How Insurance Companies Decide The Cost Of Your Auto Injury
How the insurance company evaluates the value of your personal injury claim should be relatively straightforward and consistent, from case to case. But experience has shown me otherwise, and I’ve seen many situations where similar cases received completely different settlements.
Court weighs in on approach for deducting accident benefits from tort damages
An Ontario court has ruled that accident benefits should be deducted from tort damages using a “silo” approach rather than a strict matching (“apples-to-apples”) approach.
Insurer calls for online database of auto fraud perps
Health clinics and auto repair centres involved in auto insurance fraud should be named in an online database that is easily accessible to consumers, Aviva Canada suggests.
Auto insurance fraud is really pissing off Ontario drivers
Aviva’s second annual Auto Fraud report, released Tuesday, found that more than half of Ontario residents believe that 25% of auto insurance claims are fake.

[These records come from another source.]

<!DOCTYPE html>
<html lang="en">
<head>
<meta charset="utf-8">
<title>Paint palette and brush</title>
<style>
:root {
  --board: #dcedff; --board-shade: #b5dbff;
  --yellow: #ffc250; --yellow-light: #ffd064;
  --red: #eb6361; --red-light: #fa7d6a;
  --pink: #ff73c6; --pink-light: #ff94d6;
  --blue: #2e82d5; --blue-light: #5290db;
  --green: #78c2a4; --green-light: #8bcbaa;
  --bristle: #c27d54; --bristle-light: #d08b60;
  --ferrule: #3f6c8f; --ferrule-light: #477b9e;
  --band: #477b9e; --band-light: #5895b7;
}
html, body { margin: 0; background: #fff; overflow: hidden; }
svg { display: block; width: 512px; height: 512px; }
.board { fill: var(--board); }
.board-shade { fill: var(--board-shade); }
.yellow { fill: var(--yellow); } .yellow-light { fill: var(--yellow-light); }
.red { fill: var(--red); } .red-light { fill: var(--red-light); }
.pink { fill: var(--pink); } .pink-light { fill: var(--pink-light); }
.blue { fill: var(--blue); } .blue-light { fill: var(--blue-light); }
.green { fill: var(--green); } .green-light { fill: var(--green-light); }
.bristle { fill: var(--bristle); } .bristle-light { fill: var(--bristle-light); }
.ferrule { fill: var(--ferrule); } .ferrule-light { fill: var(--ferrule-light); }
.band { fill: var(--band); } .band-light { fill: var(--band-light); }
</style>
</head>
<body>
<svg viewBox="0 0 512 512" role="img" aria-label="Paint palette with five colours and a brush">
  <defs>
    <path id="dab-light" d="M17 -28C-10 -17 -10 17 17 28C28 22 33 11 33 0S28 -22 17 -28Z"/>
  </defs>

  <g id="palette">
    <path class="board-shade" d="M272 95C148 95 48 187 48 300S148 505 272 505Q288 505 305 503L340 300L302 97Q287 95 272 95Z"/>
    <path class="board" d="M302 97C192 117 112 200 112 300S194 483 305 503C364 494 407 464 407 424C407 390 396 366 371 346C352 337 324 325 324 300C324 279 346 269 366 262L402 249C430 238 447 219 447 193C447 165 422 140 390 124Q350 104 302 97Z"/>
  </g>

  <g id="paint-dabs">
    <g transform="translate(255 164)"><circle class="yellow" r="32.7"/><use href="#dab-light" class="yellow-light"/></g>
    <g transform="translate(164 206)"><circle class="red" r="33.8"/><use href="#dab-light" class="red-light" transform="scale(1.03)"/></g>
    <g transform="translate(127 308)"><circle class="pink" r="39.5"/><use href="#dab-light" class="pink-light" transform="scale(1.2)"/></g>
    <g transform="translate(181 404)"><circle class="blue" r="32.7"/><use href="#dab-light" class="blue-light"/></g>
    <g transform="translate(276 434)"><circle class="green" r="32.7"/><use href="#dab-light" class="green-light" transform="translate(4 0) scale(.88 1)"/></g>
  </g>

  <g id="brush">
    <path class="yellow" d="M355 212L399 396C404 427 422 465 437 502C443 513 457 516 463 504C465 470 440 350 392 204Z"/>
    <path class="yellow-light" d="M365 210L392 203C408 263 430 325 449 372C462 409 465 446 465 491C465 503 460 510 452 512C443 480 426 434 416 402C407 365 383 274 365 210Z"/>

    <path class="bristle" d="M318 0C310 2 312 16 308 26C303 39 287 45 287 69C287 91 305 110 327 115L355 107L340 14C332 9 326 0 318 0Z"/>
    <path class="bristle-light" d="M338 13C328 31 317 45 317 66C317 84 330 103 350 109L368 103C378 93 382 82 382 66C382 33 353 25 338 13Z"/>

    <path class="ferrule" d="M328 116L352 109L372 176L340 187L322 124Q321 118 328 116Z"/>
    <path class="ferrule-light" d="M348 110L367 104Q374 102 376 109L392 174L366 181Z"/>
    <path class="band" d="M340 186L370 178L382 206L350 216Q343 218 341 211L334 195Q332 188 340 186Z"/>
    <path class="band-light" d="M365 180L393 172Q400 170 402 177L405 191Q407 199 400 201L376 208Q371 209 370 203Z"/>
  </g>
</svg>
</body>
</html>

The report aims to find out why the province’s drivers pay some of the highest auto insurance rates in the country
Yonge St. Van Attack Lawsuits Face Hurdles with Insurance Claims
If a drunk driver veered onto a sidewalk, killing 10 people and injuring 16, his auto insurance policy would typically pay damages awarded to the injured parties in a lawsuit.
Legal Aid Ontario Pays Millions For Appeals Of Ministry’s Disability Decisions
The Ontario government spends $20 million a year on legal aid for people fighting its own ministry’s decisions on disability benefits, Auditor General Bonnie Lysyk wrote in her annual report released Wednesday. Three-quarters of those people win their appeals, and should have been given ODSP payments in the first place.
Their pain is real – and for patients with mystery illnesses, help is coming from an unexpected source
‘It’s all in your head’ isn’t something many patients love to hear, but for some of those with the least understood and most expensive ailments, it may be true – and a made-in-Canada approach is uncovering new evidence to back that up
Newfoundland Auto Insurance — setting the facts straight
The following letter to the Editor was submitted to the St. John’s (Newfoundland) Telegram in response to a column on auto insurance
on November 21 by Brian Jones. Amanda Dean, Vice-President, Atlantic, for Insurance Bureau of Canada offered this response but it was not published by the newspaper.
Security for trial costs
 McMaster University sought security for costs prior to the trial. The motion was settled on the basis that the appellant would purchase After the Event insurance covering $100,000 in costs.
 Prior to trial, the insurance provider suspended the appellant’s insurance coverage when he refused to accept a settlement offer pursuant to r. 49 of the Rules of Civil Procedure, R.R.O. 1990, Reg. 194. McMaster then brought a second motion for security for costs, and this was settled on the basis that the appellant agreed to post $86,161.37 as security.